Zoo staff capturing field mice

Monitoring Chicago's Urban Small Mammals

Zoo staff capturing field mice


Lincoln Park Zoo scientists are studying the small mammal community from downtown Chicago to the surrounding suburbs to understand what species lives there because these rodents play an important part in the ecosystem.


Since 2010, Lincoln Park Zoo has monitored large- to medium-sized mammal populations in parks, cemeteries, golf courses, and forest preserves along three research transects radiating from downtown Chicago to the surrounding suburbs. However, one important group rarely captured on motion-activated field cameras is small mammals (mice, shrews, voles, etc.).

These species form crucial components of grassland and forest ecosystems as a source of prey for many species, including endangered raptors, such as short-eared owls (Asio flammeus) and northern harriers (Circus cyaneus). They also influence vegetation, for instance, by consuming tree saplings and inhibiting forest succession. Despite the strong influence small mammals have on the ecosystem, little is known about how they persist in urban areas.

Through the health and stress of urban wildlife initiative, the Davee Center for Epidemiology and Endocrinology and the Urban Wildlife Institute have begun monitoring these small, elusive species along an urban to exurban gradient starting along the downtown Chicago lakeshore and moving straight west to the suburbs of DuPage County.

With this data, zoo researchers can determine the community composition of small mammal species and pinpoint which factors influence the presence or absence of different groups of animals. Such factors could include the vegetative diversity at a site, connectivity between suitable habitat patches, and the amount of impervious surface in the surrounding neighborhood.

Measuring Small Mammal Stress Hormones 

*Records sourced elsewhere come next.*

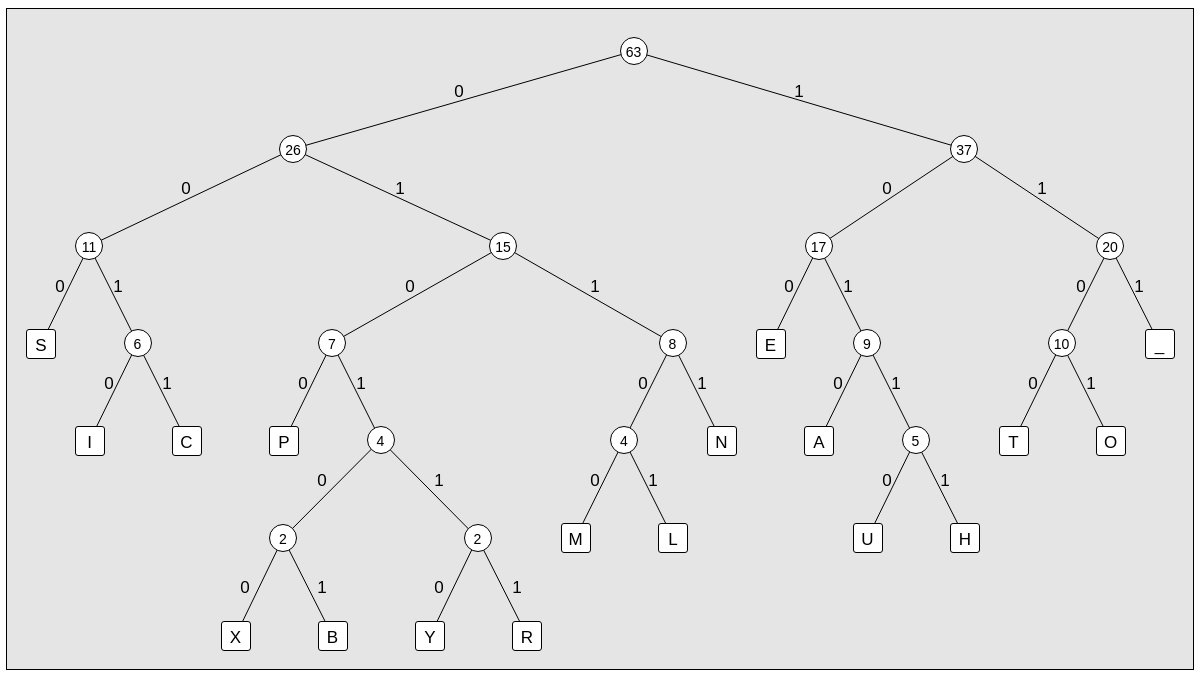
<!DOCTYPE html>
<html lang="en">
<head>
<meta charset="utf-8">
<title>Huffman tree</title>
<style>
:root { --page: #fff; --panel: #e5e5e5; --ink: #000; --fill: #fff; }
* { box-sizing: border-box; }
html, body { margin: 0; width: 1200px; height: 678px; overflow: hidden; background: var(--page); }
.tree { position: relative; width: 1200px; height: 678px; color: var(--ink); font-family: "Liberation Sans", Arial, sans-serif; }
.panel { position: absolute; left: 6px; top: 8px; width: 1188px; height: 662px; background: var(--panel); border: 1px solid var(--ink); }
.edges { position: absolute; left: 0; top: 0; stroke: var(--ink); stroke-width: 1; }
.node, .leaf, .bit { position: absolute; left: var(--x); top: var(--y); transform: translate(-50%, -50%); display: flex; align-items: center; justify-content: center; line-height: 1; }
.node { width: 28px; height: 28px; padding-top: 2px; border: 1px solid var(--ink); border-radius: 50%; background: var(--fill); font-size: 14px; }
.leaf { width: 30px; height: 30px; padding-top: 3px; border: 1px solid var(--ink); border-radius: 3px; background: var(--fill); font-size: 17px; }
.bit { width: 12px; height: 18px; font-size: 17px; }
</style>
</head>
<body>
<main class="tree">
<div class="panel"></div>
<svg class="edges" width="1200" height="678" viewBox="0 0 1200 678" aria-hidden="true">
<line x1="633.5" y1="51" x2="293" y2="149"/>
<line x1="633.5" y1="51" x2="964" y2="149"/>
<line x1="293" y1="149" x2="89" y2="246"/>
<line x1="293" y1="149" x2="503" y2="246"/>
<line x1="964" y1="149" x2="818.5" y2="246"/>
<line x1="964" y1="149" x2="1110" y2="246"/>
<line x1="89" y1="246" x2="41" y2="344"/>
<line x1="89" y1="246" x2="137.5" y2="343"/>
<line x1="503" y1="246" x2="332" y2="343"/>
<line x1="503" y1="246" x2="672.5" y2="343"/>
<line x1="818.5" y1="246" x2="770.5" y2="344"/>
<line x1="818.5" y1="246" x2="867" y2="343"/>
<line x1="1110" y1="246" x2="1061.5" y2="343"/>
<line x1="1110" y1="246" x2="1159.5" y2="344"/>
<line x1="137.5" y1="343" x2="89.5" y2="441"/>
<line x1="137.5" y1="343" x2="186.5" y2="441"/>
<line x1="332" y1="343" x2="284" y2="441"/>
<line x1="332" y1="343" x2="380.5" y2="440"/>
<line x1="672.5" y1="343" x2="624" y2="440"/>
<line x1="672.5" y1="343" x2="721.5" y2="441"/>
<line x1="867" y1="343" x2="819" y2="441"/>
<line x1="867" y1="343" x2="915.5" y2="440"/>
<line x1="1061.5" y1="343" x2="1013.5" y2="441"/>
<line x1="1061.5" y1="343" x2="1110.5" y2="441"/>
<line x1="380.5" y1="440" x2="283" y2="538"/>
<line x1="380.5" y1="440" x2="477.5" y2="538"/>
<line x1="624" y1="440" x2="575.5" y2="538"/>
<line x1="624" y1="440" x2="673" y2="538"/>
<line x1="915.5" y1="440" x2="867.5" y2="538"/>
<line x1="915.5" y1="440" x2="965" y2="538"/>
<line x1="283" y1="538" x2="235.5" y2="636"/>
<line x1="283" y1="538" x2="332.5" y2="636"/>
<line x1="477.5" y1="538" x2="430" y2="636"/>
<line x1="477.5" y1="538" x2="527" y2="636"/>
</svg>

<span class="node" style="--x:633.5px;--y:51px">63</span>
<span class="node" style="--x:293px;--y:149px">26</span>
<span class="node" style="--x:964px;--y:149px">37</span>
<span class="node" style="--x:89px;--y:246px">11</span>
<span class="node" style="--x:503px;--y:246px">15</span>
<span class="node" style="--x:818.5px;--y:246px">17</span>
<span class="node" style="--x:1110px;--y:246px">20</span>
<span class="node" style="--x:137.5px;--y:343px">6</span>
<span class="node" style="--x:332px;--y:343px">7</span>
<span class="node" style="--x:672.5px;--y:343px">8</span>
<span class="node" style="--x:867px;--y:343px">9</span>
<span class="node" style="--x:1061.5px;--y:343px">10</span>
<span class="node" style="--x:380.5px;--y:440px">4</span>
<span class="node" style="--x:624px;--y:440px">4</span>
<span class="node" style="--x:915.5px;--y:440px">5</span>
<span class="node" style="--x:283px;--y:538px">2</span>
<span class="node" style="--x:477.5px;--y:538px">2</span>

<span class="leaf" style="--x:41px;--y:344px">S</span>
<span class="leaf" style="--x:770.5px;--y:344px">E</span>
<span class="leaf" style="--x:1159.5px;--y:344px">_</span>
<span class="leaf" style="--x:89.5px;--y:441px">I</span>
<span class="leaf" style="--x:186.5px;--y:441px">C</span>
<span class="leaf" style="--x:284px;--y:441px">P</span>
<span class="leaf" style="--x:721.5px;--y:441px">N</span>
<span class="leaf" style="--x:819px;--y:441px">A</span>
<span class="leaf" style="--x:1013.5px;--y:441px">T</span>
<span class="leaf" style="--x:1110.5px;--y:441px">O</span>
<span class="leaf" style="--x:575.5px;--y:538px">M</span>
<span class="leaf" style="--x:673px;--y:538px">L</span>
<span class="leaf" style="--x:867.5px;--y:538px">U</span>
<span class="leaf" style="--x:965px;--y:538px">H</span>
<span class="leaf" style="--x:235.5px;--y:636px">X</span>
<span class="leaf" style="--x:332.5px;--y:636px">B</span>
<span class="leaf" style="--x:430px;--y:636px">Y</span>
<span class="leaf" style="--x:527px;--y:636px">R</span>

<span class="bit" style="--x:459px;--y:91px">0</span>
<span class="bit" style="--x:799px;--y:91px">1</span>
<span class="bit" style="--x:186px;--y:188px">0</span>
<span class="bit" style="--x:400px;--y:188px">1</span>
<span class="bit" style="--x:887px;--y:188px">0</span>
<span class="bit" style="--x:1042px;--y:188px">1</span>
<span class="bit" style="--x:60px;--y:286px">0</span>
<span class="bit" style="--x:118px;--y:286px">1</span>
<span class="bit" style="--x:410px;--y:286px">0</span>
<span class="bit" style="--x:595px;--y:286px">1</span>
<span class="bit" style="--x:789px;--y:286px">0</span>
<span class="bit" style="--x:848px;--y:286px">1</span>
<span class="bit" style="--x:1081px;--y:286px">0</span>
<span class="bit" style="--x:1139px;--y:286px">1</span>
<span class="bit" style="--x:109px;--y:383px">0</span>
<span class="bit" style="--x:167px;--y:383px">1</span>
<span class="bit" style="--x:303px;--y:383px">0</span>
<span class="bit" style="--x:361px;--y:383px">1</span>
<span class="bit" style="--x:643px;--y:383px">0</span>
<span class="bit" style="--x:702px;--y:383px">1</span>
<span class="bit" style="--x:838px;--y:383px">0</span>
<span class="bit" style="--x:896px;--y:383px">1</span>
<span class="bit" style="--x:1033px;--y:383px">0</span>
<span class="bit" style="--x:1091px;--y:383px">1</span>
<span class="bit" style="--x:322px;--y:480px">0</span>
<span class="bit" style="--x:439px;--y:480px">1</span>
<span class="bit" style="--x:595px;--y:480px">0</span>
<span class="bit" style="--x:653px;--y:480px">1</span>
<span class="bit" style="--x:887px;--y:480px">0</span>
<span class="bit" style="--x:945px;--y:480px">1</span>
<span class="bit" style="--x:245px;--y:587px">0</span>
<span class="bit" style="--x:322px;--y:587px">1</span>
<span class="bit" style="--x:439px;--y:587px">0</span>
<span class="bit" style="--x:517px;--y:587px">1</span>
</main>
</body>
</html>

Hair and fecal samples are collected from each individual small mammal to look at long-term (hair) and short-term (feces) stress. High cortisol levels, which correlate to high stress levels, can deteriorate an animal’s health, lowering their reproductive success and making them more susceptible to disease. Our goal is to evaluate this physiological stress along an urban to exurban gradient to identify causes and trends, which can lead to land–management recommendations that increase the health of a native small mammal community and thus create a healthier and more diverse ecosystem as a whole.

The Small Mammal Role in Lyme Disease 

Certain small mammal species serve as key vectors for sideases, such as Lyme disease (Lyme borreliosisis), that can be transmitted to humans. In Cook County, human cases of Lyme disease have increased dramatically in the last decade. Ticks contract Lyme disease by feeding on animals that carry the disease, like mice, and can then transmit the disease when they feed on another animal that is susceptible, such as humans. Scientists have hypothesized that more diverse ecosystems may reduce the transmission of Lyme disease.

This “dilution effect” theory suggests that the presence of more species that do not act as carriers for Lyme disease would reduce the chance of ticks feeding on carriers like mice. If fewer ticks are infected, then the risk of transmission decreases. Lincoln Park Zoo researchers explore this theory by performing tick drags at study sites and removing ticks from small mammals to be analyzed in the lab for potential pathogens.

Findings could influence human health, especially in densely populated urban centers of Chicago, by identifying which small mammal communities have Lyme disease and testing the importance of this “dilution effect.”

Small Mammal, Large Impact 

This study is advancing our understanding of small mammal population dynamics in urban and exurban areas. Zoo researchers don’t only identify small mammal community composition; they also examine the relationship to regional carnivore persistence by pairing survey data with existing motion-activated field camera images from a long-term biodiversity monitoring program.

Studies of multiple species are extremely rare, and researchers have a strong need for these studies in urban regions. This information could be critical to conserving and creating functional ecosystems in city environments. Observing how these relationships can influence not only small mammal presence, but also stress levels through cortisol levels from hair and feces will further define the health of these species.

Finally, investigating Lyme disease to determine if the “dilution effect” is supported in Chicago will give researchers a better understanding of ecosystem health and Lyme disease presence/absence from exurban to urban regions, which could have implications for human transmission of the disease. These results can assist in future land-management strategies to build wildlife-friendly cities around the world.


Seth Magle, Ph.D.
Urban Wildlife Institute
Maureen Murray, Ph.D.
Wildlife Disease Ecologist
Urban Wildlife Institute
Rachel Santymire, Ph.D.
Adjunct Scientist
Conservation & Science